Ron Paul’s comment at the Saturday evening New Hampshire Presidential debate:
“I think people who don’t serve when they could and they get three or four or even five deferments, they have no right to send our kids off to war and not be even against the wars we have. I’m trying to stop the wars. But at least I went when they called me up. But, you know, the veterans problem is a big one. We have hundreds of thousands coming back from these wars that were undeclared. They were unnecessary. They haven’t been won. They’re unwinnable. And we have hundreds of thousands looking for care. And we have an epidemic of suicide coming back. And so many have, if you add up all the contractors in all the wars going on, in Afghanistan and in Iraq, we’ve lost eighty-five hundred Americans. And severe injuries, over forty thousand. And these are undeclared wars. So, Rick keeps saying, ‘you don’t want this libertarian stuff’. But what I’m talking about, I don’t bring up the word, you do. But I talk about the Constitution. The Constitution has rules. And I don’t like it when we send our kids off to fight these wars, and when those individuals didn’t go themselves, and then come up and when they’re asked they say, ‘Oh, I don’t think I could have, one person could have made a difference’. I have a pet peeve that annoys me to a great deal, because when I see these young men coming back, my heart weeps for them.”
Ron Paul's comments at the ABC News New Hampshire debate.
It wasn’t so much Congressman Paul’s words. Anyone who’s followed his political career knows he says things like this often. Instead, it was the emotion, outrage, anger and resentment coming through that an entire nation of Americans has felt for a long time. Remember, this country hasn’t had an honorable service member in the White House since George HW Bush was elected in 1988. Both the Democratic President Clinton and the Republican President Bush Jr. were the beneficiaries of special arrangements to keep them out of the Vietnam War.
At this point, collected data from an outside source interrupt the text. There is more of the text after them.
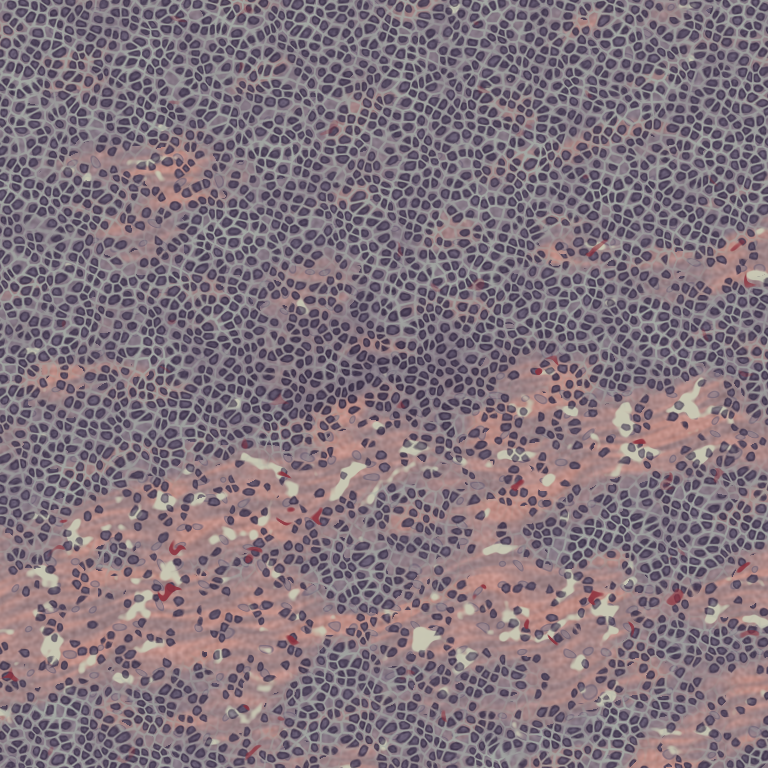
Give the GLSL for this texture, as a WebGL 1 fragment shader.

```glsl
precision highp float;
// Stained lymphoid tissue: packed dark nuclei, pink fibrous bands, pale gaps and red cells.
uniform vec2 u_resolution;

const float CELLS_ACROSS = 68.0;
const vec3 NUCLEUS_RIM = vec3(0.25, 0.21, 0.30);
const vec3 NUCLEUS_CORE = vec3(0.39, 0.35, 0.44);
const vec3 CYTOPLASM = vec3(0.52, 0.47, 0.52);
const vec3 HALO = vec3(0.64, 0.66, 0.64);
const vec3 STROMA = vec3(0.62, 0.52, 0.53);
const vec3 FIBRE = vec3(0.74, 0.55, 0.52);
const vec3 GAP = vec3(0.79, 0.79, 0.71);
const vec3 RED_CELL = vec3(0.55, 0.19, 0.24);

vec2 hash2(vec2 p) {
  vec3 q = fract(p.xyx * vec3(0.1031, 0.1030, 0.0973));
  q += dot(q, q.yzx + 33.33);
  return fract((q.xx + q.yz) * q.zy);
}

mat2 rotation(float angle) {
  float c = cos(angle), s = sin(angle);
  return mat2(c, s, -s, c);
}

float gradientAt(vec2 corner, vec2 offset) {
  return dot(hash2(corner) * 2.0 - 1.0, offset);
}

// Gradient noise, roughly -0.7 to 0.7
float noise(vec2 p) {
  vec2 i = floor(p), f = fract(p);
  vec2 u = f * f * f * (f * (f * 6.0 - 15.0) + 10.0);
  vec2 e = vec2(1.0, 0.0);
  float low = mix(gradientAt(i, f), gradientAt(i + e, f - e), u.x);
  float high = mix(gradientAt(i + e.yx, f - e.yx), gradientAt(i + 1.0, f - 1.0), u.x);
  return 1.4 * mix(low, high, u.y);
}

float fbm(vec2 p) {
  float sum = 0.0, amplitude = 1.0;
  for (int i = 0; i < 4; i++) {
    sum += amplitude * noise(p);
    p = rotation(0.6) * p * 2.0 + 7.1;
    amplitude *= 0.5;
  }
  return sum;
}

// Soft sloping band across the canvas
float band(vec2 uv, float height, float slope, float width) {
  float d = (uv.y - height - slope * (uv.x - 0.5)) / width;
  return exp(-d * d);
}

float bump(vec2 uv, vec2 centre, vec2 radius) {
  vec2 d = (uv - centre) / radius;
  return exp(-dot(d, d));
}

// Share of connective tissue, 0 in packed cells to 1 in the bands
float stromaAt(vec2 uv) {
  float bands = band(uv, 0.38, 0.22, 0.06) + 0.9 * band(uv, 0.20, 0.07, 0.07);
  bands += 0.4 * band(uv, 0.74, -0.16, 0.04) * smoothstep(0.9, 0.5, uv.x);
  bands += 0.5 * bump(uv, vec2(0.72, 0.68), vec2(0.10, 0.06));
  bands += 0.5 * bump(uv, vec2(0.85, 0.12), vec2(0.10, 0.07));
  float patches = fbm(rotation(-0.15) * uv * vec2(5.0, 9.0));
  float lowerBias = 0.28 * smoothstep(0.75, 0.2, uv.y);
  return smoothstep(0.15, 0.85, 0.08 + lowerBias + 0.5 * bands + 0.75 * patches);
}

// Nearest cell: offset to its centre (xy) and approximate distance to its border (z)
vec3 nearestCell(vec2 p) {
  vec2 base = floor(p), nearest = vec2(0.0);
  float first = 9.0, second = 9.0;
  for (int y = -1; y <= 1; y++) {
    for (int x = -1; x <= 1; x++) {
      vec2 cell = base + vec2(float(x), float(y));
      vec2 offset = cell + 0.14 + 0.72 * hash2(cell) - p;
      float d = length(offset);
      second = min(second, max(d, first));
      if (d < first) { first = d; nearest = offset; }
    }
  }
  return vec3(nearest, 0.5 * (second - first));
}

// Distance to a sparse, randomly turned ellipse, in grid units
float scatteredEllipse(vec2 p, float chance, float radius, float aspect) {
  vec2 cell = floor(p), pick = hash2(cell + 31.0);
  if (pick.x > chance) return 1.0;
  vec2 d = fract(p) - 0.5 - 0.4 * (hash2(cell + 5.0) - 0.5);
  d = rotation(1.6 * (pick.y - 0.5)) * d;
  return length(d * vec2(1.0, aspect)) - radius * (0.6 + 0.4 * pick.y);
}

void main() {
  vec2 uv = gl_FragCoord.xy / u_resolution;
  float stroma = stromaAt(uv);
  float crowd = bump(uv, vec2(0.47, 0.51), vec2(0.20, 0.08));
  vec2 flow = rotation(-0.2) * uv + 0.025 * vec2(noise(uv * 9.0), noise(uv * 9.0 + 40.0));
  float mottle = noise(uv * 150.0);

  // Ground: cytoplasm and wavy pink fibres
  float strands = noise(flow * vec2(14.0, 95.0));
  float bundles = smoothstep(0.1, 0.5, noise(flow * vec2(9.0, 26.0) + 60.0));
  vec3 tissue = mix(STROMA, FIBRE, clamp(0.3 + strands + 0.7 * bundles, 0.0, 1.0));
  vec3 color = mix(CYTOPLASM, tissue, clamp(stroma + 0.5 * bundles, 0.0, 1.0));
  color += 0.07 * mottle + 0.05 * strands * stroma;

  // Open pale gaps, mostly along the bands
  float gapField = noise(flow * vec2(24.0, 36.0) + 12.0) + 0.35 * noise(uv * 75.0);
  float gap = smoothstep(0.22, 0.42, gapField - 0.42 * (1.0 - stroma));
  color = mix(color, GAP, gap * 0.95);

  // Large pale nuclei with a thin dark rim
  float pale = scatteredEllipse(uv * 36.0 + 0.3 * noise(uv * 30.0), 0.5, 0.30, 1.6);
  float paleRim = 1.0 - smoothstep(0.0, 0.09, abs(pale));
  float paleBody = smoothstep(0.06, -0.06, pale);
  color = mix(color, vec3(0.54, 0.49, 0.54), paleBody * 0.6 * (1.0 - gap));
  color = mix(color, NUCLEUS_CORE, paleRim * 0.5 * (1.0 - gap));

  // Packed round nuclei inside pale halos
  vec2 p = rotation(0.35) * uv * CELLS_ACROSS + 0.5 * noise(uv * 25.0) + 90.0;
  vec3 cell = nearestCell(p);
  vec2 traits = hash2(floor(p + cell.xy) + 77.0);
  float present = step(traits.x, mix(0.96, 0.36, stroma) + 0.3 * crowd);
  float web = smoothstep(0.16, 0.02, cell.z) * (1.0 - stroma);
  float haloStrength = 0.75 + 0.5 * noise(uv * 18.0) - 0.45 * crowd;
  color = mix(color, HALO, clamp(web * haloStrength, 0.0, 1.0));
  float radius = mix(0.37, 0.48, traits.y) + 0.08 * mottle;
  float depth = min(radius - length(cell.xy), cell.z - 0.07);
  float nucleus = smoothstep(-0.07, 0.11, depth) * present;
  float core = smoothstep(0.06, 0.30, depth) * (0.4 + 0.6 * traits.y);
  vec3 chromatin = mix(NUCLEUS_RIM, NUCLEUS_CORE, core + 0.25 * fract(traits.x * 13.0));
  chromatin += 0.06 * noise(p * 4.0) - 0.05 * crowd;
  color = mix(color, chromatin, nucleus * (0.94 - 0.25 * gap));

  // Sparse red cells
  float red = scatteredEllipse(uv * 20.0 + 0.4 * noise(uv * 45.0) + 3.0, 0.13, 0.19, 1.8);
  color = mix(color, RED_CELL, smoothstep(0.05, -0.05, red) * (0.3 + 0.6 * stroma));

  gl_FragColor = vec4(color, 1.0);
}
```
The appreciation’s mutual
If there’s one overwhelming fact that the GOP establishment and the national media can’t take away from Congressman Paul no matter how much they cover it up, it’s that your sons and daughters in uniform love Ron Paul more than all the other Presidential candidates combined. It’s true today, just as it was true when Rep. Paul ran for President four years ago. One little known fact from the 2008 Presidential primary is that Ron Paul received more campaign contributions from military personnel than Barack Obama, Hillary Clinton and war hero John McCain combined.
American veterans and active duty soldiers appear to be showing their appreciation to Congressman Paul again this 2012 primary season. The New York Times remarked two weeks ago, “This year, Paul has 10 times the individual donations — totaling $113,739 — from the military as does Mitt Romney. And he has a hundred times more than Newt Gingrich, who sat out the Vietnam War with college deferments and now promises he would strike foes at the slightest provocation.”
Associated Press had a different set of numbers, but the trend is the same. AP reported two days ago, “Paul received at least $95,567 from military donors between January and September of last year, the most recent data available, according to the nonpartisan Center for Responsive Politics. That's nearly seven times what Mitt Romney and Rick Santorum, who edged out Paul in Iowa, collected from military donors combined.”
For more information on Ron Paul’s platform regarding military personnel and veterans, visit the candidate’s website at RonPaul2012.com.
For more information on veterans and their plight, read the Whiteout Press article, ’16 US Veterans Commit Suicide Every Day’.